#4: Get Involved—Don't Be a Wallflower
Make sure that once you've completed your LinkedIn profile, you don't think that your involvement with the website is over. “Set it and forget it” isn't the key to online marketing success in the 21st century. Social media requires active participation. Many attorneys today think that their social media presence isn't succeeding, when the truth is that they just haven't really put in the effort needed to see success.
Make sure that you're posting updates routinely. You can think of LinkedIn updates as being similar to your Facebook status updates, but targeted to a different audience. Typically, the people on LinkedIn are more likely to be educated professionals, so you should frame your LinkedIn updates accordingly. If you're making routine status updates, try mixing it up a little. Ask a question, try to get discussions started. Raising questions can often be better for getting people talking than trying to say that you have all the answers.
#5: Answer Questions to Get New Clients
One of the other places that you can use LinkedIn as an attorney is the LinkedIn Questions section. In this section, people post questions that they have about different problems. Many of these problems are legal in nature, making this a good fit for attorneys looking to expand their client base.
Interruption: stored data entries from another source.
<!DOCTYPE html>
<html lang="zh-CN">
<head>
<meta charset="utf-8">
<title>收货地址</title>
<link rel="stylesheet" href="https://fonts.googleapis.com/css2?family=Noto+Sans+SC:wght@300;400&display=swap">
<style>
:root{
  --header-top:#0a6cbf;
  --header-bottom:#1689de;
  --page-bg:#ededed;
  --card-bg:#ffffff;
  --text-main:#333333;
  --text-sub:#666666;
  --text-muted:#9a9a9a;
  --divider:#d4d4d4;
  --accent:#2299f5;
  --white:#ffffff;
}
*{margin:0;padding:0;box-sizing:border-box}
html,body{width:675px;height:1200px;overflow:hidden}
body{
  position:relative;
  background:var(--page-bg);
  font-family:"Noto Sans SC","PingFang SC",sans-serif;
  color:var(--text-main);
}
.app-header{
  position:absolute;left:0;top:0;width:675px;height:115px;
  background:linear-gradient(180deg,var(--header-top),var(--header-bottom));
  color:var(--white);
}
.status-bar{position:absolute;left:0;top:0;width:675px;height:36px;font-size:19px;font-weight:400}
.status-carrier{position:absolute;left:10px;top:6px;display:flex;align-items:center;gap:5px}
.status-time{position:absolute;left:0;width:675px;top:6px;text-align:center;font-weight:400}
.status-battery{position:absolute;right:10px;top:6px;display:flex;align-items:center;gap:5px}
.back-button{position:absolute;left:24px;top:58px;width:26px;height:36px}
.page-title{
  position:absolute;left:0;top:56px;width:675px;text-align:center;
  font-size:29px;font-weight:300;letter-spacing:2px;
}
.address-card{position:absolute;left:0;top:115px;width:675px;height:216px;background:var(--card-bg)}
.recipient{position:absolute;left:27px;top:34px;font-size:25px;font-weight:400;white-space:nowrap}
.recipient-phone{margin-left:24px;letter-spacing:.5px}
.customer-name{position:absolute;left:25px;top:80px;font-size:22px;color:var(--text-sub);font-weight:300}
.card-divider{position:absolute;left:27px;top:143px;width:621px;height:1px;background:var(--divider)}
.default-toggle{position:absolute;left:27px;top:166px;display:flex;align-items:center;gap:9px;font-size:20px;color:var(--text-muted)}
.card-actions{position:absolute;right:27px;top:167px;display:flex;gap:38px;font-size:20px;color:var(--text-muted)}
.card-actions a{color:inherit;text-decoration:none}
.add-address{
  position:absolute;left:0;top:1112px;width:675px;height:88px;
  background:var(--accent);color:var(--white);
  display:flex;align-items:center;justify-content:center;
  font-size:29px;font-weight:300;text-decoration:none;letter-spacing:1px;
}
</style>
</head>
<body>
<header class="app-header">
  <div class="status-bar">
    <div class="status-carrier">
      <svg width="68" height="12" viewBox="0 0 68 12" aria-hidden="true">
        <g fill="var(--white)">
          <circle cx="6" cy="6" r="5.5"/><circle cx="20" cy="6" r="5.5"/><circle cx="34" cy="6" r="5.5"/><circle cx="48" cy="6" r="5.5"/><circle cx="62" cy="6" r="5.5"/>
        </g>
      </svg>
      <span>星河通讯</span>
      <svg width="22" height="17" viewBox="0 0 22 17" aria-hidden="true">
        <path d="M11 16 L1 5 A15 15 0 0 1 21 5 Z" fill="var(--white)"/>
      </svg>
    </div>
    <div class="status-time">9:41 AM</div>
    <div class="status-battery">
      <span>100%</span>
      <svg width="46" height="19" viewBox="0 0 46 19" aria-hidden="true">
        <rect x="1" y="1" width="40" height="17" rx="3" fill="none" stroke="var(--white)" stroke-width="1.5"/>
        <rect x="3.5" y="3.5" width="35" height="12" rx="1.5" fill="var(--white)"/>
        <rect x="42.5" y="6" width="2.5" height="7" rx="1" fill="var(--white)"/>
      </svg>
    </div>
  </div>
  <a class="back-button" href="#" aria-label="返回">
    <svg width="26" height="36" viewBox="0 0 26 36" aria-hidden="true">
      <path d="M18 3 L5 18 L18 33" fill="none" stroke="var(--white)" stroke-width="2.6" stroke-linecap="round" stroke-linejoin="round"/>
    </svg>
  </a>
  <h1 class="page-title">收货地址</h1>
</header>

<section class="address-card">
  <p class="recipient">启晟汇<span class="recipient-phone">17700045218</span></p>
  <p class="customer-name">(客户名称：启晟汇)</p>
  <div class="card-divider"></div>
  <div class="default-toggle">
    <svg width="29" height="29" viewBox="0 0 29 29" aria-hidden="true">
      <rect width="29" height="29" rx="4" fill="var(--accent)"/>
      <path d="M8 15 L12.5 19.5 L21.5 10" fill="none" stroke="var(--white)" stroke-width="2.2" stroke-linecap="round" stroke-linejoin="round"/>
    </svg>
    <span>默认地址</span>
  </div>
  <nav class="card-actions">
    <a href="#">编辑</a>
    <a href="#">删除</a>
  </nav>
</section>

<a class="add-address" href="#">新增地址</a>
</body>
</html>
You can look at people's questions and answer them based on your own legal knowledge and understanding of local and state laws and practices.
You should always steer clear of providing direct legal advice, but you can definitely answer hypothetical questions and talk about your own experiences on LinkedIn Questions. Make sure to use basic disclaimers so that the people you're discussing legal issues with know that you are not giving legal advice without a consultation. This can be a great way to show your website's resources for dealing with common legal situations—in many cases, answering a question on LinkedIn Questions can lead directly to new client contact.
#6: Link to Your Blog Content
If you also have a legal blog, you should be linking to some of your blog's content on your LinkedIn account. Updates should sometimes include links to your newest relevant blog entries. However, make sure this is a step you're taking only if your blog really has quality content that might be relevant, fresh, and interesting for your LinkedIn readers. If you give them content that looks like it was just designed as search engine ranking fodder, your readers are likely to be insulted and may stop being connected to you on LinkedIn.
#7: Build Your Connections From Existing Lists
LinkedIn will let you create your list of connections in several different ways. You may want to connect in several older email addresses in the hopes of getting more connections for your LinkedIn account. Because LinkedIn provides networking opportunities, many people will simply accept nearly any LinkedIn connection request that comes from somebody they know or used to know at an earlier time.